The New York Times small business blog today ran a piece about a high tech entrepreneur who recently took her business through a major crash course in course-correction. (You’ll never guess how. Read on.)
“Success came quickly for SolTec Electronics,” begins the piece by Times columnist Adriana Gardella. Created by founder Dawn Gluskin in her living room in 2008, the firm sells hard-to-find circuit board components and solves big companies’ supply-crunch problems.
By the beginning of 2011, Dawn found her company had suffered its first quarterly loss, and could be headed for trouble. She responded with agility and creativity, putting in place a number of fascinating changes, for example, in her financial controls and management.
Here is the change that most caught our eye:

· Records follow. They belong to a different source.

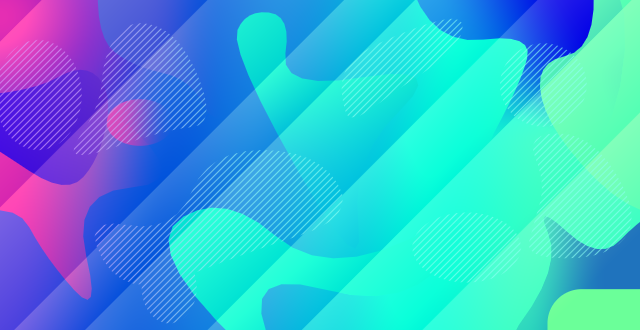
A Shadertoy shader for this background:

```glsl
// Fluid gradient backdrop: soft blobs over a violet-to-mint ramp, crossed by
// diagonal light bands and patches of thin hatching. Each blob is a closed
// quadratic spline, measured as a signed distance (y points down inside).
#define CANVAS vec2(7.68, 3.96)
#define CURVE_STEPS 6
#define HATCH_GAP .08
#define HATCH_WIDTH .013
#define HATCH_ALPHA .62
#define BAND_LIGHT vec3(.18, .14, .024)
#define TEAL vec3(0, .87, .81)
#define MINT vec3(.34, 1, .7)

// Signed distance to a closed smooth curve steered by seven points
float blob(vec2 p, vec4 p01, vec4 p23, vec4 p45, vec2 p6) {
  vec2 c[7] = vec2[7](p01.xy, p01.zw, p23.xy, p23.zw, p45.xy, p45.zw, p6);
  float nearest = 1e3, side = 1.;
  vec2 a = .5 * (c[6] + c[0]);
  for (int i = 0; i < 7; i++) {
    vec2 start = .5 * (c[(i + 6) % 7] + c[i]);
    vec2 end = .5 * (c[i] + c[(i + 1) % 7]);
    for (int k = 1; k <= CURVE_STEPS; k++) {
      float t = float(k) / float(CURVE_STEPS);
      vec2 b = mix(mix(start, c[i], t), mix(c[i], end, t), t);
      vec2 e = b - a, w = p - a;
      vec2 gap = w - e * clamp(dot(w, e) / dot(e, e), 0., 1.);
      nearest = min(nearest, dot(gap, gap));
      bvec3 hit = bvec3(p.y >= a.y, p.y < b.y, e.x * w.y > e.y * w.x);
      if (all(hit) || all(not(hit))) side = -side;
      a = b;
    }
  }
  return side * sqrt(nearest);
}

float ellipse(vec2 p, vec2 center, vec2 radius) {
  return (length((p - center) / radius) - 1.) * min(radius.x, radius.y);
}

// Antialiased coverage of a distance
float cover(float d) {
  return clamp(.5 - d * iResolution.y / CANVAS.y, 0., 1.);
}

float ramp(float a, float b, float x) {
  float t = clamp((x - a) / (b - a), 0., 1.);
  return t * t * (3. - 2. * t);
}

vec3 backdrop(vec2 p) {
  float x = p.x + .2 * (p.y - 2.), r = length(p - vec2(0, .2));
  vec3 col = mix(vec3(.3, .25, .87), vec3(0, .32, .86), ramp(.4, 2., x));
  col = mix(col, vec3(.08, .53, .88), ramp(1.9, 3.2, x));
  col = mix(col, vec3(0, .77, .87), ramp(3., 4.4, x));
  col = mix(col, vec3(0, .97, .85), ramp(4.3, 5.3, x));
  col = mix(col, vec3(.22, .99, .76), ramp(5.4, 6.8, x));
  col = mix(col, vec3(.52, .1, .77), ramp(2.3, .6, r));
  return mix(col, vec3(.9, .18, .7), ramp(1.2, 0., r));
}

vec3 leftBlobs(vec3 col, vec2 p) {
  float sky = blob(p, vec4(1.2, -.8, 1.15, .45), vec4(1.6, .8, 2.3, .95), vec4(2.6, 1.6, 3.5, .8), vec2(3, -.8));
  col = mix(col, vec3(.25, .32, .84), cover(sky) * ramp(2.7, 1.7, p.x));
  float magenta = blob(p, vec4(-1.4, 3, .15, 2.35), vec4(.55, 3.1, 1.22, 3.85), vec4(.85, 2.3, 2.3, 2.2), vec2(.9));
  vec3 warm = mix(vec3(.84, .15, .69), vec3(.42, .28, .8), ramp(.1, 1.5, p.x));
  col = mix(col, warm, cover(magenta) * ramp(2., 1., p.x));
  float ember = ellipse(p, vec2(1.68, 1.47), vec2(.4, .28));
  col = mix(col, vec3(.7, .18, .72), cover(ember) * ramp(2.1, 1.3, p.x));
  float indigo = blob(p, vec4(-1, 1.2, .4, 1.1), vec4(1, .75, 1.35, 1.1), vec4(1.2, 1.9, .8, 2.35), vec2(-.1, 1.75));
  return mix(col, mix(vec3(.2, 0, .88), vec3(.36, .16, .8), p.x / 1.3), cover(indigo));
}

vec3 tealBlobs(vec3 col, vec2 p) {
  float tall = blob(p, vec4(2.75, .6, 2.95, .12), vec4(3.5, .18, 3.35, 1.1), vec4(5.4, .75, 4.2, 1.9), vec2(4.4, 3.5));
  vec3 fade = mix(TEAL, vec3(0, .75, .88), ramp(.4, 2.6, p.y));
  col = mix(col, fade, cover(tall) * mix(.95, .5, ramp(1., 2.8, p.y)));
  float wave = blob(p, vec4(1.7, 2.9, 2.7, 2.3), vec4(3.9, 3.35, 5.9, 2.4), vec4(4.9, 3.75, 2.9, 3.2), vec2(3.5, 4.8));
  return mix(col, mix(TEAL, vec3(0, .94, .84), p.x / 5.5), cover(wave) * .95);
}

vec3 rightBlobs(vec3 col, vec2 p) {
  float deep = blob(p, vec4(4.7, -.8, 5.2, .55), vec4(6.4, .4, 6.25, 1), vec4(5.6, 2.2, 7.4, 2), vec2(7.6, -.8));
  vec3 blue = mix(vec3(0, .5, .9), vec3(0, 0, .9), ramp(5.2, 6.9, p.x - .6 * p.y));
  col = mix(col, blue, cover(deep) * ramp(1.8, .7, p.y));
  float slate = blob(p, vec4(6.4, 2.4, 7.2, 3.15), vec4(7.7, 2.6, 9, 1.8), vec4(9, 5, 5.7, 4.6), vec2(6.75, 3.2));
  vec3 dusk = mix(vec3(.15, .82, .74), vec3(.12, .45, .74), ramp(6.3, 7.3, p.x));
  col = mix(col, dusk, cover(slate));
  float leaf = blob(p, vec4(7.1, -.8, 7.15, .6), vec4(6.4, .75, 6.6, 1.6), vec4(7.7, 2.7, 9, 2.5), vec2(9, -.8));
  col = mix(col, MINT, cover(leaf) * .9);
  float corner = length(max(vec2(6.98, 3.88) - p, 0.)) - .41;
  return mix(col, vec3(.42, 1, .6), cover(corner));
}

// Diagonal bands: bright after each edge, fading toward the next
vec3 bands(vec3 col, float s) {
  float edges[8] = float[8](.5, 2.49, 4.13, 4.98, 6.45, 7.58, 9.03, 10.5);
  for (int i = 0; i < 7; i++) {
    float t = (s - edges[i]) / (edges[i + 1] - edges[i]);
    col += BAND_LIGHT * cover((edges[i] - s) * .7) * max(1. - t, 0.);
  }
  return col;
}

float hatchArea(vec2 p) {
  float d = blob(p, vec4(1.6, .2, 2.2, .45), vec4(2.6, 1.5, 2, 1.55), vec4(.7, 2, 1.2, 1.3), vec2(1.25, .6));
  d = min(d, blob(p, vec4(.95, 2.6, 2.1, 2.8), vec4(2.5, 1.8, 3.8, 1.8), vec4(4.3, 2.6, 2.9, 3.05), vec2(1.5, 3.6)));
  d = min(d, blob(p, vec4(4.1, .9, 4.3, .6), vec4(5.6, .1, 5.5, .6), vec4(4.8, 1.05, 4.2, 1.5), vec2(4.1, 1.2)));
  d = min(d, blob(p, vec4(6.3, 1.6, 7.1, 1.6), vec4(7.7, 2.6, 7.3, 3.1), vec4(6.3, 3.1, 6.4, 2.7), vec2(6.55, 2.2)));
  d = min(d, ellipse(p, vec2(.46, 1.14), vec2(.52, .66)));
  d = min(d, ellipse(p, vec2(6.52, 1.02), vec2(.52, .5)));
  d = min(d, ellipse(p, vec2(2.03, 3.45), vec2(.33, .43)));
  return min(d, ellipse(p, vec2(5.6, 2.97), vec2(.65, .42)));
}

void mainImage(out vec4 fragColor, in vec2 fragCoord) {
  vec2 uv = fragCoord / iResolution.xy, p = vec2(uv.x, 1. - uv.y) * CANVAS;
  float s = p.x + p.y;
  vec3 col = rightBlobs(tealBlobs(leftBlobs(backdrop(p), p), p), p);
  col = clamp(bands(col, s), 0., 1.);
  float line = abs(fract(s / HATCH_GAP) - .5) * HATCH_GAP * .707 - .5 * HATCH_WIDTH;
  vec3 ink = mix(vec3(.85, .65, 1), vec3(.55, 1, .95), ramp(.5, 3.5, p.x));
  col = mix(col, ink, cover(line) * cover(hatchArea(p)) * HATCH_ALPHA);
  fragColor = vec4(col, 1);
}
```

Ms. Gluskin, SolTec’s top revenue generator, said she is trying to “clone” herself. She revamped SolTec’s sales training program and now holds weekly meetings with her sales representatives during which she emphasizes the importance of relationship selling. Recently, she had her sales staff read The Go-Giver, by Bob Burg and John David Mann. “The moral,” she said, “is the more you give, the more sales you’ll get.”
SolTec has many competitors, but Ms. Gluskin said it stands out by emphasizing customer needs. She urges her sales staff to get to know customers on a personal level and help them even when it will not directly benefit SolTec. . .
You can read the full text of the article here.
It’s not every day we wake up and find we’ve been mentioned in the New York Times. (Now that is something that goes well with a cup of Rachel’s Famous Coffee and a danish.)
Our thanks to you, Dawn, and to you, Adriana!